- Compass Calibration
- Emergency Calls & SOS
- Find My iPad
- Setting Time Zone
How to Replace Your iPad Battery
After ruling out software problems with your iPad, the only real way to fix battery problems is to get a battery replacement. Batteries are volatile and potentially dangerous components, so you should seek a professional repair for this.
We recommend you use Apple’s Get Support website to book an appointment at your nearest Apple Authorized Service Provider.
The technicians will run checks on your battery before they can replace it. If you followed all the steps above and your iPad battery still jumps from a high to a low percentage and dies unexpectedly, they should be able to confirm that the battery has aged.
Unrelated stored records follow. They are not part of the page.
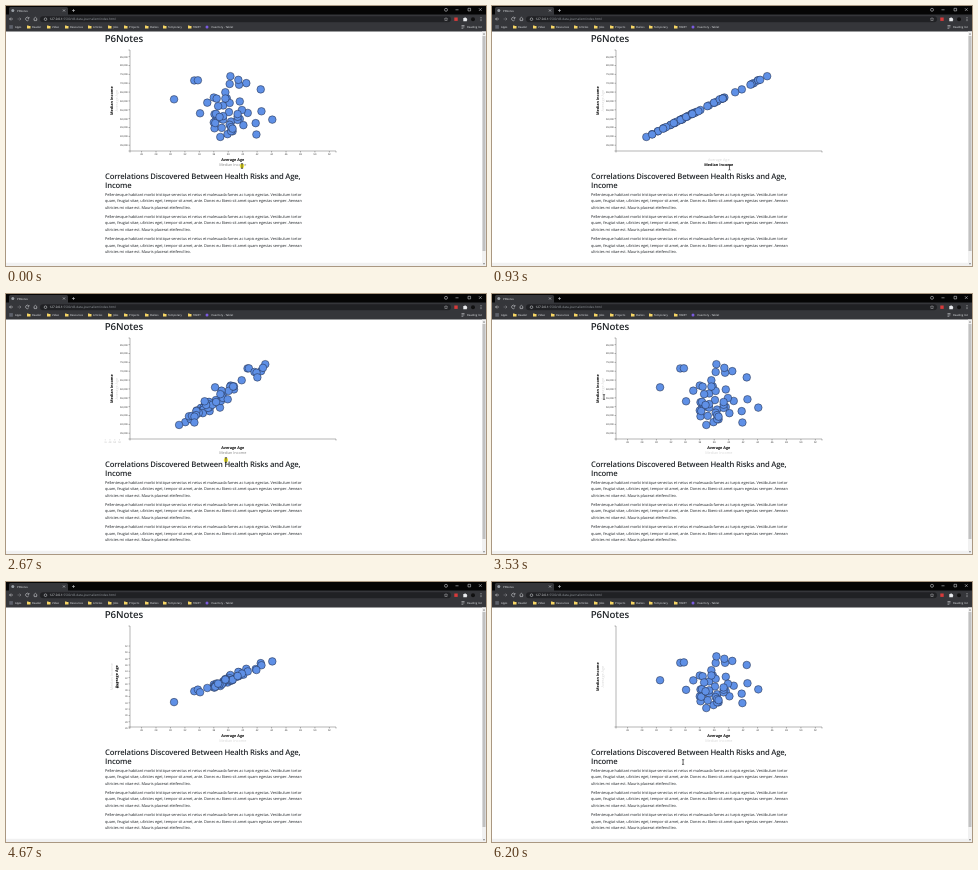
Animation of 480 by 260 pixels, one loop 6.27 s. Source, as an HTML page:

```html
<!DOCTYPE html>
<html lang="en">
<head>
<meta charset="utf-8">
<title>P6Notes</title>
<style>
html, body { margin: 0; width: 100%; height: 100%; overflow: hidden; background: #fff; }
svg { display: block; width: 480px; height: 260px; text-rendering: geometricPrecision; }
text { font-family: "Open Sans", "Noto Sans", sans-serif; fill: #212529; white-space: pre; }
.ui text { font-size: 2.75px; fill: #e8eaed; }
.ui .url { font-size: 3.1px; }
.icon { fill: none; stroke: #d5d7da; stroke-width: .55; }
h1 { font-size: 10px; }
.title { font-size: 9.7px; font-weight: 600; letter-spacing: -.1px; }
.head { font-size: 7.7px; font-weight: 600; letter-spacing: -.17px; }
.body { font-size: 3.9px; letter-spacing: -.065px; }
.tick text { font: 2.5px "Liberation Sans", sans-serif; fill: #333; }
.tick line, .axis { fill: none; stroke: #444; stroke-width: .4; }
.label { font-size: 3.75px; text-anchor: middle; }
.dot { fill: #5f90e6; stroke: #1c2740; stroke-width: .5; }
</style>
</head>
<body>
<svg viewBox="0 0 480 260">
  <clipPath id="plot"><rect x="98.6" y="39" width="243" height="127"/></clipPath>
  <g class="ui" id="ui">
    <rect width="480" height="9" fill="#050505"/>
    <path d="M3 9V2.5Q3 1 4.500 1H60.500Q62 1 62 2.500V9z" fill="#35363a"/>
    <rect y="8.500" width="480" height="17" fill="#35363a"/>
    <rect x="34" y="10.200" width="411" height="6" rx="3" fill="#202124"/>
    <circle cx="6.800" cy="4.500" r="1.500" fill="#9aa0a6"/>
    <text x="11" y="5.600">P6Notes</text>
    <g class="icon">
      <path d="M57 3.500l2 2m0-2l-2 2M66 4.500h3m-1.500-1.500v3"/>
      <path d="M449.500 3.800h3M462 2.300h2.600v2.600h-2.600zM473 2.300l2.600 2.600m0-2.600l-2.600 2.600"/>
      <circle cx="440" cy="3.800" r="1.500"/>
      <path d="M7 13H3.500m1.500-1.500L3.500 13l1.500 1.500"/>
      <path d="M11.500 13H15m-1.500-1.500L15 13l-1.500 1.500" opacity=".5"/>
      <path d="M22.700 12a1.700 1.700 0 1 0 .1 1.700M23 11v1.300h-1.400"/>
      <path d="M27.500 13l1.900-1.700 1.900 1.700M28.200 12.800v1.800h2.400v-1.800"/>
      <circle cx="39.500" cy="13.200" r="1.300"/>
      <path d="M440 11.500l.5 1.200 1.300.1-1 .8.300 1.200-1.100-.6-1.100.6.300-1.200-1-.8 1.300-.1z" stroke-width=".35"/>
      <path d="M455.500 19.500h3m-3 1.400h3m-3 1.400h1.800"/>
    </g>
    <text class="url" x="43.500" y="14.300">127.0.0.1:<tspan fill="#9aa0a6">5500/d3-data-journalism/index.html</tspan></text>
    <rect x="448.300" y="11.500" width="3.400" height="3.400" fill="#d83a3a"/>
    <path d="M457.300 12h1.100a.7.700 0 0 1 1.400 0h1v1.100a.7.700 0 0 1 0 1.300v.8h-3.500z" fill="#e8eaed"/>
    <circle cx="467" cy="13.200" r="2" fill="#111"/>
    <path d="M475 11.300v.8m0 .7v.8m0 .7v.8" stroke="#d5d7da" stroke-width=".8"/>
    <text x="461" y="22">Reading list</text>
  </g>
  <g fill="#f1f1f1"><rect x="476" y="25.500" width="4" height="234.500"/><rect y="256.800" width="480" height="3.200"/></g>
  <rect x="476.500" y="30" width="3" height="215" fill="#c1c1c1"/>
  <path d="M477 28.500l1-1.400 1 1.400zM477 257.300l1 1.400 1-1.400z" fill="#666"/>
  <g id="page">
    <text class="title" x="98.700" y="35.800">P6Notes</text>
    <text class="head" x="99" y="172.700">Correlations Discovered Between Health Risks and Age,</text>
    <text class="head" x="99" y="182.200">Income</text>
  </g>
  <g id="chart" clip-path="url(#plot)">
    <path class="axis" d="M122.500 44H124V145H122.500M124 146.500V145H330V146.500"/>
  </g>
  <g id="cursor">
    <circle r="2.200" fill="#ece21c"/>
    <path d="M-1.100-2.500Q0-2.500 0-1.900Q0-2.500 1.100-2.500M0-2V2M-1.100 2.500Q0 2.500 0 1.900Q0 2.500 1.100 2.500" fill="none" stroke="#111" stroke-width=".65"/>
  </g>
</svg>
<script>
const LOOP = 6270, MOVE = 1000;
const CLICK = { xIncome: 90, xAge: 2235, yAge: 3972, yIncome: 5545 };
const $ = id => document.getElementById(id);

// Median age and median income per state
const ages = [38.6, 33.3, 36.9, 37.9, 36, 36.4, 40.5, 39.6, 33.8, 41.8, 36.3, 38.2, 36, 37.3, 37.3, 38.1, 36.1,
  38.4, 36.1, 44.1, 38.3, 39.5, 39.6, 37.8, 36.9, 38.4, 40.1, 36.3, 37.3, 42.5, 39.4, 37.1, 38.2, 38.2, 35.1,
  39.3, 36.2, 39.3, 40.7, 39.9, 38.4, 36.8, 38.6, 34.1, 30.5, 42.6, 37.6, 37.6, 41.9, 39.3, 36.6];
const incomes = [42830, 71583, 50068, 41262, 61933, 61303, 70048, 59716, 71648, 47463, 49321, 69592, 47861,
  57444, 49446, 53712, 52504, 42958, 44555, 49462, 73971, 69160, 49847, 61481, 39680, 48363, 46328, 52686,
  51450, 66532, 71919, 44803, 58878, 46556, 59029, 49308, 47529, 51075, 53234, 54891, 45238, 50979, 44361,
  53035, 60922, 54166, 64902, 61366, 41059, 52622, 57055];

const path = [[0, 236, 160], [530, 237, 162], [1400, 238, 161], [1800, 234, 156], [2270, 234, 156],
  [2670, 220, 166], [2870, 211, 172], [3530, 112, 103], [4670, 112, 103], [5270, 106, 98],
  [5800, 108, 99], [6130, 172, 161], [6200, 191, 180], [LOOP, 196, 182]];

const mix = (a, b, k) => a + (b - a) * k;
const fraction = data => {
  const lo = Math.min(...data) * .8, hi = Math.max(...data) * 1.2;
  return v => (v - lo) / (hi - lo);
};
const ageAt = fraction(ages), incomeAt = fraction(incomes);
const toX = f => 124 + 206 * f, toY = f => 145 - 101 * f;

function ease(t) {
  t = Math.max(0, Math.min(1, t));
  return t < .5 ? 4 * t ** 3 : 1 - 4 * (1 - t) ** 3;
}

function add(parent, tag, attrs = {}, text = '') {
  const el = document.createElementNS('http://www.w3.org/2000/svg', tag);
  for (const k in attrs) el.setAttribute(k, attrs[k]);
  el.textContent = text;
  return parent.appendChild(el);
}

const bookmarks = [[9, 'Apps'], [26, 'Reader'], [46, 'Video'], [64, 'Resources'], [87, 'Articles'], [107, 'Jobs'],
  [123, 'Projects'], [144, 'Dailies'], [162, 'Temporary'], [187, 'SWIFT'], [205, 'Inventory - Tablet']];
bookmarks.forEach(([x, name], i) => {
  const last = i === bookmarks.length - 1;
  if (i === 0) {
    for (let k = 0; k < 9; k++)
      add($('ui'), 'rect', { x: 3.6 + k % 3 * 1.1, y: 19.5 + (k / 3 | 0) * 1.1, width: .7, height: .7, fill: '#b9c4d8' });
  } else if (last) add($('ui'), 'circle', { cx: x - 4, cy: 21, r: 1.5, fill: '#7a5be0' });
  else add($('ui'), 'path', { d: `M${x - 5} 19.400h1.300l.5.500h1.700v2.600h-3.500z`, fill: '#f6d565' });
  add($('ui'), 'text', { x, y: 22 }, name);
});

const lines = ['Pellentesque habitant morbi tristique senectus et netus et malesuada fames ac turpis egestas. Vestibulum tortor',
  'quam, feugiat vitae, ultricies eget, tempor sit amet, ante. Donec eu libero sit amet quam egestas semper. Aenean',
  'ultricies mi vitae est. Mauris placerat eleifend leo.'];
for (let p = 0; p < 3; p++)
  lines.forEach((s, i) => add($('page'), 'text', { class: 'body', x: 99, y: 190.1 + 22.1 * p + 6.2 * i }, s));

const ticks = [];
function addTick(value, income, vertical) {
  const el = add($('chart'), 'g', { class: 'tick' });
  add(el, 'line', vertical ? { x2: -1.5 } : { y2: 1.5 });
  add(el, 'text', vertical ? { x: -2.3, y: .9, 'text-anchor': 'end' } : { y: 4.1, 'text-anchor': 'middle' },
    value.toLocaleString('en-US'));
  ticks.push({ el, value, income, vertical });
}
for (const vertical of [false, true]) {
  for (let v = 26; v <= 52; v += 2) addTick(v, false, vertical);
  for (let v = 35000; v <= 85000; v += 5000) addTick(v, true, vertical);
}

const dots = ages.map(() => add($('chart'), 'circle', { class: 'dot', r: 3.8 }));
const label = (transform, name) => add($('chart'), 'text', { class: 'label', transform }, name);
const xAge = label('translate(226.7 154.900)', 'Average Age');
const xIncome = label('translate(226.7 160)', 'Median Income');
const yIncome = label('translate(106.5 94.700) rotate(-90)', 'Median Income');
const yAge = label('translate(112.4 94.700) rotate(-90)', 'Average Age');

function setLabel(el, active, hover) {
  el.style.fontWeight = active ? 700 : 400;
  el.style.fill = active ? '#000' : hover ? '#858585' : '#d8d8d8';
}

function draw(now) {
  const t = now % LOOP, since = start => ease((t - start) / MOVE);
  // Share of the income scale on each axis
  const wx = since(CLICK.xIncome + 30) - since(CLICK.xAge);
  const wy = 1 - since(CLICK.yAge) + since(CLICK.yIncome);

  for (const { el, value, income, vertical } of ticks) {
    const w = vertical ? wy : wx;
    const f = mix(ageAt(value), incomeAt(value), w);
    el.setAttribute('transform', vertical ? `translate(124 ${toY(f)})` : `translate(${toX(f)} 145)`);
    el.setAttribute('opacity', income ? w : 1 - w);
  }
  dots.forEach((dot, i) => {
    const a = ageAt(ages[i]), b = incomeAt(incomes[i]);
    dot.setAttribute('cx', toX(mix(a, b, wx)));
    dot.setAttribute('cy', toY(mix(a, b, wy)));
  });

  const onIncomeX = t >= CLICK.xIncome && t < CLICK.xAge;
  const onAgeY = t >= CLICK.yAge && t < CLICK.yIncome;
  const hoverX = t < CLICK.xIncome || t > 1650 && t < 2900;
  const hoverY = t > 3600 && t < CLICK.yAge || t > 5250 && t < CLICK.yIncome;
  setLabel(xAge, !onIncomeX, hoverX);
  setLabel(xIncome, onIncomeX, hoverX);
  setLabel(yAge, onAgeY, hoverY);
  setLabel(yIncome, !onAgeY, hoverY);

  const i = path.findIndex(p => p[0] > t), [t0, x0, y0] = path[i - 1], [t1, x1, y1] = path[i];
  const k = (t - t0) / (t1 - t0);
  $('cursor').setAttribute('transform', `translate(${mix(x0, x1, k)} ${mix(y0, y1, k)})`);
  $('cursor').firstElementChild.setAttribute('opacity', t < 130 || t > 1600 && t < 2750 ? .9 : 0);
}

const start = performance.now();
function frame() {
  draw(performance.now() - start);
  requestAnimationFrame(frame);
}
frame();
</script>
</body>
</html>
```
Unfortunately, if your iPad isn’t covered by the Apple warranty, you’ll need to pay for the battery replacement yourself. But it’s still cheaper than buying a brand new device!
Let us know how you get on in the comments. What battery problems were you experiencing on your iPad and how did you fix them? Or are you still struggling with them?
Dan writes tutorials and troubleshooting guides to help people make the most of their technology. Before becoming a writer, he earned a BSc in Sound Technology, supervised repairs at an Apple Store, and even taught English in China.